For over 20 years of our life, we learn the skills that we need to survive the world in a kind learning environment. You know all your next steps well in advance. The rules are simple and clear, just study and pass the exams. You get your results in a very structured form, and every year is like the year before.
But with that training, where do we move on to? A world where you don’t know what the next steps would be. There are no specifically determined rules to play it. Feedback is never structured. Sometimes you get over-exaggerated feedback and sometimes nothing. And the past can hardly show how the next year would be. This is a wicked environment.
We train ourselves in a kind environment and expect to survive in an ever-increasing wicked environment.
We live in a well-connected world where innovations come from a combination of different disciplines instead of drilling down on a single subject. In such environments, knowledge across multiple disciplines play a significantly important role.
Career-focused education Vs broader general education.
One research conducted with the participation of a dozen countries about students who got career-focused education, against students who got more general but broader forms of education shared how well they performed in their careers. Students who got career-focused education were quick to get jobs and were offered higher salaries. But they struggled harder and harder to stay up with the fast-changing world, they end up failing long term.
According to classifications by the US patent office, the latest innovations in the field of technology does not come from digging deeper and deeper into a field of study. Instead, most of the innovations come from teams that include individuals that have worked across several different technologies.
One thing is evident from sheer observation. If the requirement is to connect the dots across multiple fields, an individual with a broader knowledge will perform much better compared to a group of different individuals with specialized knowledge working together. Why? We always can make better, effective, and faster connections within ourselves than when it is among a group of people. It takes only seconds to run tens of different combinations that a problem can be solved within ourselves. The same task might take hours when given to a group.
Unfortunately, we create only a fewer number of such broader people right now. The systems are not supporting the cause. Mainly because such people are slower to catch up, and the effectiveness takes time. There is no way to intensify such behavior in the current system.
Therefore we short circuit the process that Bill Gates talked about, which I mentioned above. We see specialization as the only way forward to a bright future. If that is the case, it only makes sense to stop plying around and get on to whatever the field you stumble upon and stick with it. It surely will improve your grit. But what good can a bunch of gritty, hyper-specialized senseless people bring to this world?
Specializing as early as possible is basically the new trend. It certainly has its benefits. However, rushing into a field because of it and desperately holding on is not right.

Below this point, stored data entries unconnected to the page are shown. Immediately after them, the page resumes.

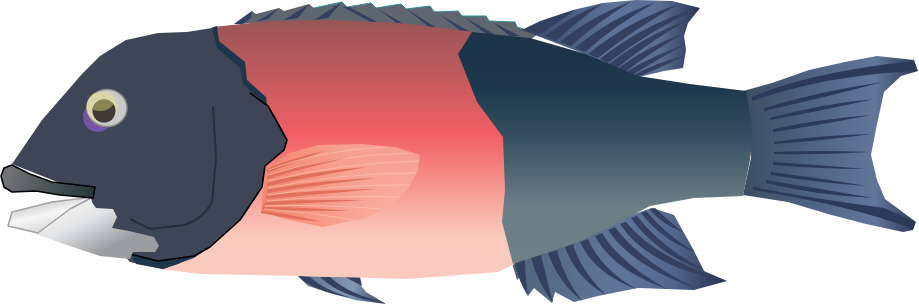
<!DOCTYPE html>
<html lang="en">
<head>
<meta charset="utf-8">
<title>Sheephead fish</title>
<style>
:root {
  --head: #3e4557;
  --navy: #1d364b;
  --fin-dark: #2c3a56;
  --fin-light: #61779a;
  --ray: #33405f;
  --ink: #000;
  --eye-shadow: #7354a5;
}
html, body { margin: 0; background: #fff; }
body { width: 919px; height: 305px; overflow: hidden; }
svg { display: block; }
.head { fill: var(--head); }
.outline { fill: none; stroke: var(--ink); stroke-width: 1.6; stroke-linejoin: round; }
.gill-line { fill: none; stroke: #282f3a; stroke-width: 2; }
.rays { fill: var(--ray); }
.tail-rays { fill: #2b3a59; }
.pectoral-rays { fill: #e0705c; }
.pectoral-glints { fill: none; stroke: #fcc6b4; stroke-width: 1; opacity: .65; }
</style>
</head>
<body>
<svg width="919" height="305" viewBox="0 0 919 305" role="img" aria-label="Sheephead fish with dark head, red middle and dark tail">
  <defs>
    <linearGradient id="red-body" x1="0" y1="22" x2="0" y2="278" gradientUnits="userSpaceOnUse">
      <stop offset="0" stop-color="#9b5556"/>
      <stop offset=".2" stop-color="#bf5a5d"/>
      <stop offset=".44" stop-color="#f25f65"/>
      <stop offset=".62" stop-color="#f5908a"/>
      <stop offset=".84" stop-color="#facabd"/>
      <stop offset="1" stop-color="#fbcabe"/>
    </linearGradient>
    <linearGradient id="rear-body" x1="0" y1="32" x2="0" y2="264" gradientUnits="userSpaceOnUse">
      <stop offset="0" stop-color="#1c3349"/>
      <stop offset=".25" stop-color="#1e384e"/>
      <stop offset=".45" stop-color="#364f60"/>
      <stop offset=".75" stop-color="#6b7e86"/>
      <stop offset="1" stop-color="#6d8088"/>
    </linearGradient>
    <linearGradient id="tail-fin" x1="744" y1="0" x2="918" y2="0" gradientUnits="userSpaceOnUse">
      <stop offset="0" stop-color="#3b4e63"/>
      <stop offset=".4" stop-color="#4f6484"/>
      <stop offset=".75" stop-color="#61779a"/>
      <stop offset="1" stop-color="#2c3857"/>
    </linearGradient>
    <linearGradient id="soft-dorsal" x1="525" y1="30" x2="700" y2="30" gradientUnits="userSpaceOnUse">
      <stop offset="0" stop-color="#354765"/>
      <stop offset=".5" stop-color="#5d7397"/>
      <stop offset=".78" stop-color="#596d91"/>
      <stop offset="1" stop-color="#26324f"/>
    </linearGradient>
    <linearGradient id="anal-fin" x1="515" y1="250" x2="727" y2="270" gradientUnits="userSpaceOnUse">
      <stop offset="0" stop-color="#50667c"/>
      <stop offset=".5" stop-color="#5f7699"/>
      <stop offset=".75" stop-color="#52668b"/>
      <stop offset="1" stop-color="#26324f"/>
    </linearGradient>
    <linearGradient id="pelvic-fin" x1="300" y1="276" x2="386" y2="303" gradientUnits="userSpaceOnUse">
      <stop offset="0" stop-color="#5b7188"/>
      <stop offset=".6" stop-color="#8399b5"/>
      <stop offset="1" stop-color="#2c3a56"/>
    </linearGradient>
    <linearGradient id="pectoral-fin" x1="262" y1="0" x2="420" y2="0" gradientUnits="userSpaceOnUse">
      <stop offset="0" stop-color="#f4866d"/>
      <stop offset=".5" stop-color="#f7a08f"/>
      <stop offset="1" stop-color="#f9b3a8" stop-opacity=".65"/>
    </linearGradient>
    <linearGradient id="upper-lip" x1="3" y1="168" x2="92" y2="196" gradientUnits="userSpaceOnUse">
      <stop offset="0" stop-color="#77777a"/>
      <stop offset=".5" stop-color="#4b5558"/>
      <stop offset="1" stop-color="#263a3b"/>
    </linearGradient>
    <linearGradient id="jaw" x1="50" y1="200" x2="80" y2="262" gradientUnits="userSpaceOnUse">
      <stop offset="0" stop-color="#fafafa"/>
      <stop offset=".5" stop-color="#e3e4e5"/>
      <stop offset="1" stop-color="#9b9da0"/>
    </linearGradient>
    <linearGradient id="lower-lip" x1="40" y1="198" x2="48" y2="232" gradientUnits="userSpaceOnUse">
      <stop offset="0" stop-color="#c4c5c7"/>
      <stop offset=".5" stop-color="#f6f6f6"/>
      <stop offset="1" stop-color="#d5d6d8"/>
    </linearGradient>
    <clipPath id="iris-clip"><circle cx="104" cy="111" r="11.500"/></clipPath>
  </defs>

  <g id="spiny-dorsal">
    <path fill="#5f666f" d="M234 24L252 11L256 14L279 8L284 11L309 4L314 8L342 2L347 7L371 3L376 8L401 4L406 9L430 6L434 12L458 11L462 16L486 16L489 21L515 22L517 27L538 34L530 40L470 36L380 24L300 21Z"/>
    <path fill="none" stroke="#2f8f92" stroke-width="1" d="M314 8L342 2L347 7L371 3L376 8L401 4L406 9L430 6L434 12L458 11L462 16L486 16L489 21L515 22L517 27L536 33"/>
    <path class="rays" d="M234 24L252 11L251 18L243 24ZM256 22L279 8L268 19ZM284 20L309 4L298 18ZM314 20L342 2L328 18ZM343 7L349 7L381 24L374 24ZM371 4L378 9L409 27L401 26ZM401 5L408 10L440 30L432 29ZM430 7L437 13L470 32L462 32ZM458 12L464 17L494 34L486 34ZM486 17L492 22L520 36L510 36Z"/>
  </g>

  <g id="rear-dorsal">
    <path fill="url(#soft-dorsal)" d="M522 30L540 21L573 10L603 3L636 0L672 1L700 8L688 23L684 36L686 50L683 68L664 71L635 78L590 56Z"/>
    <path class="rays" d="M522 30Q548 18 575 10Q556 24 540 34ZM545 36Q570 16 603 3Q576 22 556 41ZM560 42Q590 17 632 1Q596 23 571 46ZM575 48Q610 18 656 2Q614 26 585 52ZM588 54Q630 20 679 4Q634 29 598 58ZM600 59Q645 23 699 8Q652 29 608 63ZM609 64Q646 35 688 20Q650 41 617 68ZM618 68Q650 45 685 33Q652 51 625 72ZM626 72Q656 54 684 45Q660 58 632 75ZM632 76Q658 62 684 56Q662 67 638 77Z"/>
  </g>

  <g id="anal">
    <path fill="url(#anal-fin)" d="M512 263L517 280L521 276L528 296L534 288L552 303L555 292L574 302L598 296L638 288L666 289L694 290L727 281L704 271L693 249L674 215L652 208L610 222Z"/>
    <path class="rays" d="M514 262L525 260Q525 276 528 296Q519 282 514 262ZM531 258L541 255Q547 280 553 303Q538 283 531 258ZM548 253L557 250Q563 276 582 301Q558 282 548 253ZM565 247L573 244Q580 270 606 295Q576 278 565 247ZM580 242L588 239Q600 268 636 289Q594 273 580 242ZM595 236L602 233Q620 263 667 289Q613 270 595 236ZM608 230L615 227Q640 261 697 289Q632 266 608 230ZM620 224L626 222Q655 258 727 281Q648 267 620 224ZM631 218L637 216Q660 246 704 270Q656 254 631 218ZM641 213L646 211Q666 235 695 252Q663 241 641 213ZM649 209L655 208Q670 222 683 232Q664 226 649 209Z"/>
  </g>

  <g id="pelvic">
    <path fill="url(#pelvic-fin)" d="M298 276L308 286L330 293L355 300L386 304L366 292L354 277Z"/>
    <path class="rays" d="M298 276L310 277Q324 290 352 298Q312 291 298 276ZM320 277L330 277Q348 294 386 303Q342 298 320 277ZM345 277L360 277L362 286Z"/>
  </g>

  <g id="tail">
    <path fill="url(#tail-fin)" d="M743 91L772 83L809 70L845 62L877 56L914 60L918 71L901 76L884 92L877 124L871 155L877 180L885 199L916 222L913 230L903 232L866 224L828 214L788 202L743 195L751 158Z"/>
    <path class="tail-rays" d="M752 97Q810 72 914 61Q916 66 917 71Q826 75 752 101ZM764 108Q820 91 883 82Q823 98 764 111ZM770 118Q820 104 874 99Q820 111 770 120ZM773 129Q820 119 871 115Q820 125 773 132ZM774 142Q820 135 872 134Q820 141 774 144ZM774 152Q820 150 870 152Q820 155 774 154ZM773 162Q820 165 866 169Q820 169 773 165ZM771 172Q820 178 867 186Q820 183 771 175ZM766 180Q815 188 873 198Q815 195 766 183ZM753 187Q810 198 884 208L915 222L913 229Q850 205 753 190Z"/>
  </g>

  <g id="body">
    <path fill="url(#red-body)" d="M213 27L270 21L330 20L400 23L475 32L520 130L515 264L498 272L408 279L300 276L200 274L160 269L200 230L240 110Z"/>
    <path fill="url(#rear-body)" d="M472 32L530 38L586 54L638 76L690 84L746 91L752 126L750 160L743 196L694 198L650 206L612 226L575 243L513 264L502 222L505 190L503 137L477 102L458 54Z"/>
  </g>

  <g id="head">
    <path fill="var(--navy)" d="M211 28L217 26L219 41L245 62L247 80L266 97L267 106L245 95L215 55Z"/>
    <path class="head" d="M12 164L42 120L82 74L100 56L126 40L158 33L187 32L212 28L217 48L240 68L243 84L262 101L275 116L287 140L284 150L265 166L262 187L240 220L210 247L194 258L163 269L130 262L100 230L90 195Z"/>
    <path fill="var(--navy)" d="M131 254L158 261L194 256L178 264L163 269L136 264Z"/>
    <path class="outline" d="M250 93L268 106L287 140L284 150L265 166L262 187L240 220L210 247L194 256L158 261L130 254"/>
    <path class="gill-line" d="M213 106L216 158L212 202Q203 219 184 225L150 229L130 219"/>
  </g>

  <g id="mouth">
    <path fill="url(#jaw)" d="M36 234L88 197L96 208L113 209L117 217L112 228L129 231L154 237L159 246L155 252L133 252L130 259L100 256L64 244Z"/>
    <path fill="url(#lower-lip)" stroke="#a2a3a6" stroke-width="1.500" stroke-linejoin="round" d="M12 212L52 202L93 197L70 209L38 233L8 226Z"/>
    <path fill="url(#upper-lip)" stroke="#000" stroke-width="1.600" stroke-linejoin="round" d="M12 165L30 174L52 182L95 187L93 198L60 195L36 191L12 192L4 187L1 176L4 168Z"/>
  </g>

  <g id="eye">
    <circle cx="98" cy="117" r="15" fill="var(--eye-shadow)"/>
    <ellipse cx="107" cy="108" rx="20" ry="18.500" fill="#c9c9cb" stroke="#8c8c88" stroke-width="1.500"/>
    <circle cx="102" cy="107" r="15.500" fill="#d9d6a7"/>
    <circle cx="104" cy="111" r="11.500" fill="#3b3a35"/>
    <ellipse cx="100" cy="101" rx="14" ry="10" fill="#8a8754" clip-path="url(#iris-clip)"/>
  </g>

  <g id="pectoral">
    <path fill="url(#pectoral-fin)" d="M266 168L290 153L318 145L360 144L395 147L420 155L418 170L408 189L392 205L365 218L323 227L290 220L261 212Z"/>
    <path class="pectoral-rays" d="M266 169Q295 157 324 151Q295 162 267 173ZM267 176Q305 162 350 157Q305 168 267 179ZM267 183Q310 171 368 167Q310 177 267 186ZM267 190Q310 181 376 178Q310 186 267 193ZM266 196Q310 190 376 189Q310 195 266 199ZM265 202Q310 199 366 200Q310 203 264 205ZM263 207Q305 207 350 211Q305 211 262 210ZM261 211Q292 214 322 222Q290 219 261 213Z"/>
    <path class="pectoral-glints" d="M268 170Q320 150 385 147M268 175Q330 155 412 153M268 181Q340 163 419 161M268 188Q340 173 416 173M268 195Q340 184 410 185M267 201Q330 195 400 197M265 206Q320 204 383 209M264 209Q310 212 355 220"/>
  </g>
</svg>
</body>
</html>
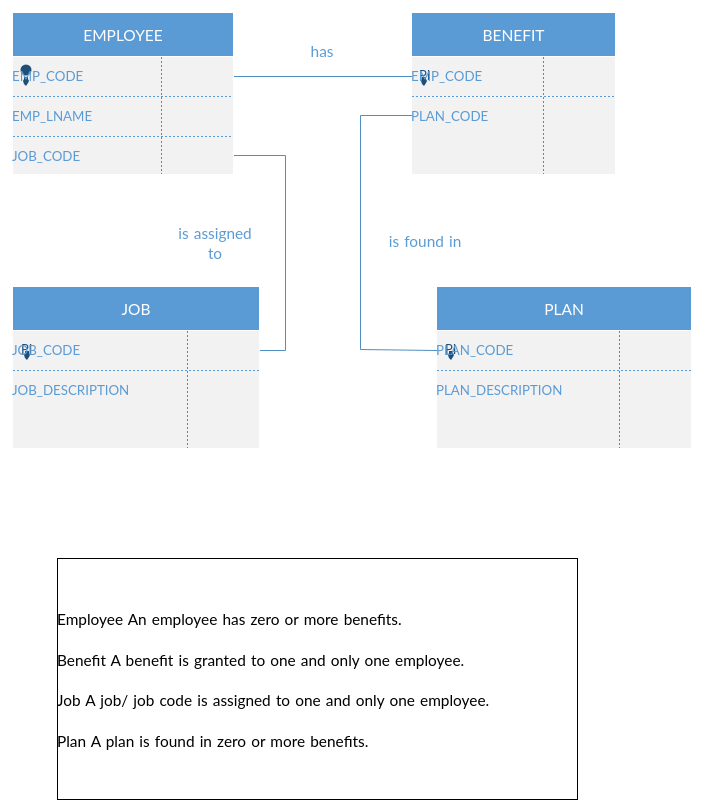
<!DOCTYPE html>
<html lang="en">
<head>
<meta charset="utf-8">
<title>Employee benefits entity diagram</title>
<style>
:root {
  --blue: #5b9bd5;
  --line: #4f8fc4;
  --navy: #1f4e79;
  --panel: #f2f2f2;
  --grey: #7f7f7f;
  --ink: #000;
  --paper: #fff;
}
* { box-sizing: border-box; margin: 0; padding: 0; }
body { width: 704px; height: 812px; overflow: hidden; background: var(--paper); font-family: Lato, "Open Sans", sans-serif; }
.diagram { position: relative; width: 704px; height: 812px; overflow: hidden; }
.connectors { position: absolute; left: 0; top: 0; fill: none; stroke: var(--line); stroke-width: 1; }

.entity { position: absolute; width: var(--width); height: 161px; display: grid; grid-template-rows: 43px 117px; row-gap: 1px; }
.entity h2 { display: flex; align-items: center; justify-content: center; background: var(--blue); color: var(--paper); font-size: 15.5px; font-weight: 400; }
.attributes { position: relative; display: grid; grid-template-rows: 40px 40px 37px; background: var(--panel); list-style: none; }
.attributes::after { content: ""; position: absolute; top: 0; bottom: 0; left: var(--column); width: 1px; background: repeating-linear-gradient(var(--grey) 0 2px, transparent 2px 4px); }
.attributes li { position: relative; display: flex; align-items: center; padding-bottom: 3px; color: var(--blue); font-size: 13.3px; white-space: nowrap; }
.attributes li:nth-child(3) { padding-bottom: 0; }
.attributes li.ruled::after { content: ""; position: absolute; left: 0; right: 0; bottom: 0; height: 1px; background: repeating-linear-gradient(90deg, var(--blue) 0 2px, transparent 2px 4px); }
.attributes span { position: relative; margin-left: -1px; }
.key { position: absolute; left: 6px; top: 6px; width: 16px; height: 26px; fill: var(--navy); }
.employee { --width: 220px; --column: 148px; left: 13px; top: 13px; }
.benefit { --width: 203px; --column: 131px; left: 412px; top: 13px; }
.job { --width: 246px; --column: 174px; left: 13px; top: 287px; }
.plan { --width: 254px; --column: 182px; left: 437px; top: 287px; }

.relation { position: absolute; width: 90px; color: var(--blue); font-size: 15.4px; line-height: 20px; word-spacing: 1.2px; text-align: center; }
.has { left: 277px; top: 41px; }
.assigned { left: 170px; top: 223px; }
.found { left: 380px; top: 231px; }

.rules { position: absolute; left: 57px; top: 558px; width: 521px; height: 242px; padding-top: 50px; border: 1px solid var(--ink); display: flex; flex-direction: column; gap: 20.7px; color: var(--ink); font-size: 15.4px; line-height: 20px; word-spacing: 1.2px; }
.rules p { margin-left: -1px; white-space: nowrap; }
</style>
</head>
<body>
<main class="diagram">
  <svg class="connectors" width="704" height="812" viewBox="0 0 704 812" aria-hidden="true">
    <defs>
      <path id="key-stem" stroke="none" d="M6 13H10V15L11 17L10 19L8 22L6 20L5 17L6 15Z"/>
    </defs>
    <path d="M234 76.5H412"/>
    <path d="M234 155.5H285.5V350.5H260"/>
    <path d="M412 115.5H360.5V349.5L437 350.5"/>
  </svg>

  <section class="entity employee">
    <h2>EMPLOYEE</h2>
    <ul class="attributes">
      <li class="ruled">
        <svg class="key" viewBox="0 0 16 26" aria-hidden="true"><circle cx="7" cy="7" r="5.5"/><use href="#key-stem" x="-1" y="1"/></svg>
        <span>EMP_CODE</span>
      </li>
      <li class="ruled"><span>EMP_LNAME</span></li>
      <li><span>JOB_CODE</span></li>
    </ul>
  </section>

  <section class="entity benefit">
    <h2>BENEFIT</h2>
    <ul class="attributes">
      <li class="ruled">
        <svg class="key" viewBox="0 0 16 26" aria-hidden="true"><text x="1" y="17" font-size="13">PI</text><use href="#key-stem" x="-2" y="1"/></svg>
        <span>EMP_CODE</span>
      </li>
      <li><span>PLAN_CODE</span></li>
    </ul>
  </section>

  <section class="entity job">
    <h2>JOB</h2>
    <ul class="attributes">
      <li class="ruled">
        <svg class="key" viewBox="0 0 16 26" aria-hidden="true"><text x="2" y="17" font-size="13">PI</text><use href="#key-stem" y="1"/></svg>
        <span>JOB_CODE</span>
      </li>
      <li><span>JOB_DESCRIPTION</span></li>
    </ul>
  </section>

  <section class="entity plan">
    <h2>PLAN</h2>
    <ul class="attributes">
      <li class="ruled">
        <svg class="key" viewBox="0 0 16 26" aria-hidden="true"><text x="2" y="17" font-size="13">PI</text><use href="#key-stem" y="1"/></svg>
        <span>PLAN_CODE</span>
      </li>
      <li><span>PLAN_DESCRIPTION</span></li>
    </ul>
  </section>

  <p class="relation has">has</p>
  <p class="relation assigned">is assigned<br>to</p>
  <p class="relation found">is found in</p>

  <section class="rules">
    <p>Employee An employee has zero or more benefits.</p>
    <p>Benefit A benefit is granted to one and only one employee.</p>
    <p>Job A job/ job code is assigned to one and only one employee.</p>
    <p>Plan A plan is found in zero or more benefits.</p>
  </section>
</main>
</body>
</html>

You need to go through different phases in life to know what is right for you.
On the other hand, specialization is not the ultimate key to success. The world is getting complicated by the second. We now need people who can connect the dots, more than the people who keep looking digging.